  16. ^ The Partnership for Maternal, Newborn & Child Health. "Human rights and maternal mortality".
  17. ^ The Partnership for Maternal, Newborn & Child Health. "PMNCH Strategic Objective (SO) 3: Promote accountability for results".
  18. ^ Partnership for Maternal, Newborn & Child Health. 2011. PMNCH 2010 Annual Report: From Hope to Action Geneva, Switzerland: PMNCH.
  19. ^ Harmonization for Health in Africa (consisting of WHO, World Bank, UNFPA, USAID, UNICEF, UNAIDS, JICA, the African Development Bank, in collaboration with the Partnership for Maternal, Newborn and Child Health). 2011. Investing in health for Africa.
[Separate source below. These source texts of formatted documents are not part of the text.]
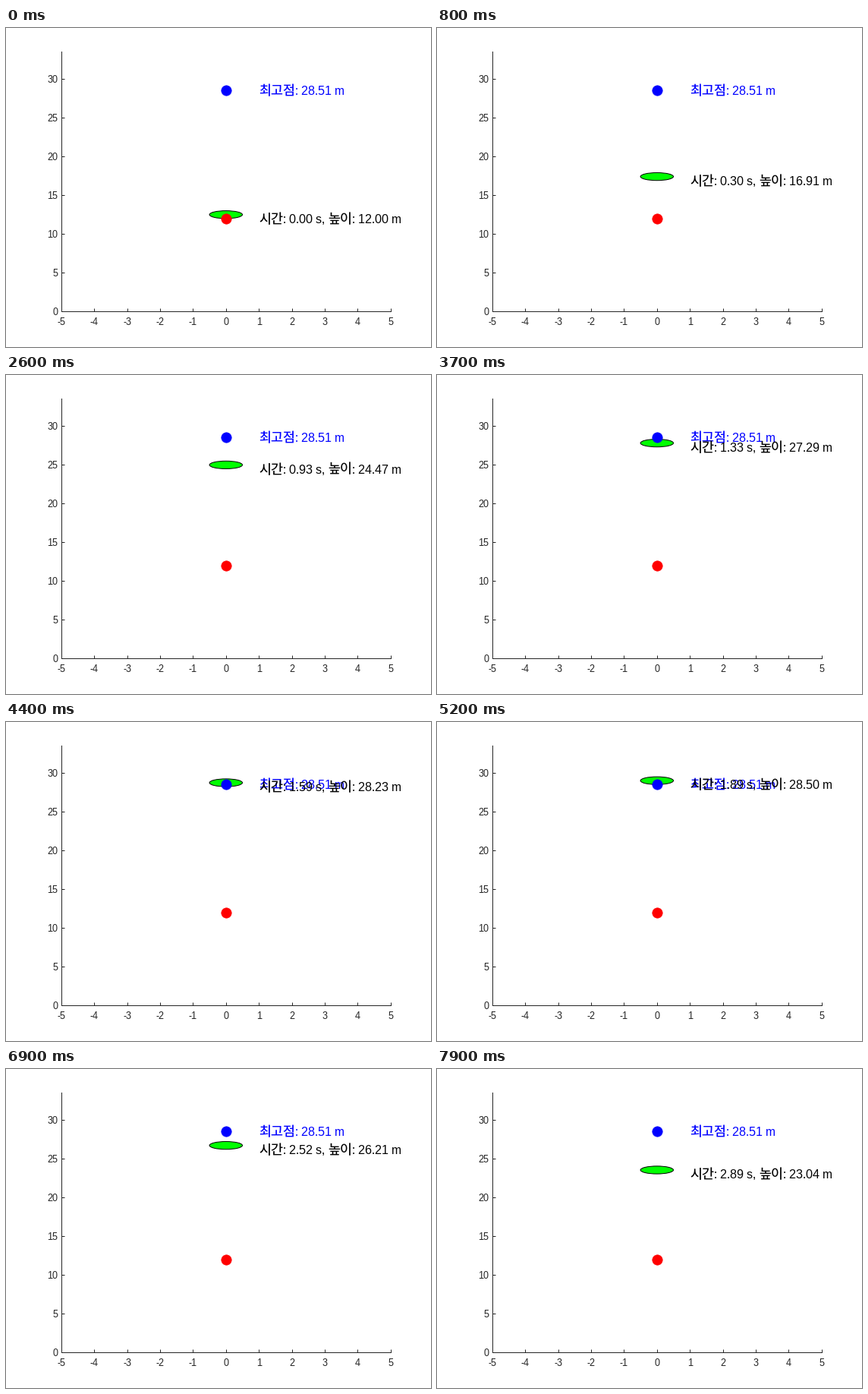
A matplotlib script that plays this animation: 560 by 420 pixels, repeating every 8000 ms.

```python
import matplotlib.pyplot as plt
from matplotlib.animation import FuncAnimation
from matplotlib.patches import Ellipse

W, H, DPI = 560, 420, 96
FRAMES, INTERVAL = 80, 100
H0, V0, G = 12, 18, 9.81
PEAK = H0 + V0**2 / (2 * G)
DT = 2 * V0 / G / 99
HOLD = 19  # one sample is shown twice here
EM = 12
LATIN = "Liberation Sans"
HANGUL = "Noto Sans CJK JP"

plt.rcParams.update({
    "font.family": LATIN,
    "font.size": 10,
    "axes.unicode_minus": False,
    "text.hinting": "default",
    "text.hinting_factor": 1,
})

fig = plt.figure(figsize=(W / DPI, H / DPI), dpi=DPI, facecolor="white")
ax = fig.add_axes([0.13, 46.6 / H, 0.775, 0.815])
ax.set(xlim=(-5, 5), ylim=(0, PEAK + 5),
       xticks=range(-5, 6), yticks=range(0, 31, 5))

ink = "#262626"
ax.spines[["top", "right"]].set_visible(False)
ax.spines[["left", "bottom"]].set(color=ink, linewidth=0.75)
ax.tick_params(direction="in", length=3.2, width=0.75, color=ink, labelcolor=ink)
ax.tick_params(axis="x", pad=5.55)
ax.tick_params(axis="y", pad=3.5)


def run(text, dx, y, color, z):
    """One piece of a label, dx points right of x = 1."""
    korean = text[0] > "\u3000"
    return ax.annotate(text, (1, y), xytext=(dx, -4.6), textcoords="offset points",
                       family=HANGUL if korean else LATIN,
                       size=13 if korean else EM,
                       color=color, zorder=z, va="baseline", annotation_clip=False)


def dot(y, color):
    ax.scatter(0, y, s=100, linewidth=0.5, color=color, zorder=4)


disc = ax.add_patch(Ellipse((0, H0 + 0.5), 1, 1, fc="lime", ec="black", lw=0.75, zorder=3))
dot(H0, "red")
dot(PEAK, "blue")

run("최고점", 0, PEAK, "blue", 5)
run(f": {PEAK:.2f} m", 3 * EM, PEAK, "blue", 5)

SECOND = 2 * EM + 44.25
clock = run(": 0.00 s,", 2 * EM, H0, "black", 6)
meter = run(": 12.00 m", SECOND + 2 * EM, H0, "black", 6)
readout = [run("시간", 0, H0, "black", 6), clock,
           run("높이", SECOND, H0, "black", 6), meter]


def update(i):
    t = DT * (i - (i >= HOLD))
    h = H0 + V0 * t - G * t**2 / 2
    disc.center = (0, h + 0.5)
    for part in readout:
        part.xy = (1, h)
    clock.set_text(f": {t:.2f} s,")
    meter.set_text(f": {h:.2f} m")
    return [disc, *readout]


anim = FuncAnimation(fig, update, frames=FRAMES, interval=INTERVAL,
                     repeat=True, repeat_delay=0)
plt.show()
```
  20. ^ Inter-Parliamentary Union (IPU)/Partnership for Maternal, Newborn and Child Health. 2010. Taking the lead: Parliamentarians engage with maternal, newborn and child health.
  21. ^ Partnership for Maternal, Newborn & Child Health. 2009. Consensus for Maternal, Newborn and Child Health Geneva, Switzerland: PMNCH.
  22. ^ Maternal, Newborn and Child Health Network for Asia and the Pacific. 2009. Investing in maternal, newborn and child health: The case for Asia and the Pacific.
  23. ^ Partnership for Maternal, Newborn and Child Health. 2008. Successful leadership: Country actions for maternal, newborn and child health Geneva, Switzerland: PMNCH.
  24. ^ Partnership for Maternal, Newborn and Child Health. 2006. Opportunities for Africa's newborns: Practical data, policy and programmatic support for newborn care in Africa Geneva, Switzerland: PMNCH.
  25. ^ The Partnership for Maternal, Newborn & Child Health. "PMNCH Structure"
  26. ^ The Partnership for Maternal, Newborn & Child Health. "PMNCH Board and its Committee"
  27. ^ The Partnership for Maternal, Newborn & Child Health. "PMNCH Task Team on Financing for RMNCH meets in London"
  28. ^ The Partnership for Maternal, Newborn & Child Health. "PMNCH Governance Calendar"
  29. ^ The Partnership for Maternal, Newborn & Child Health. "PMNCH Constituencies"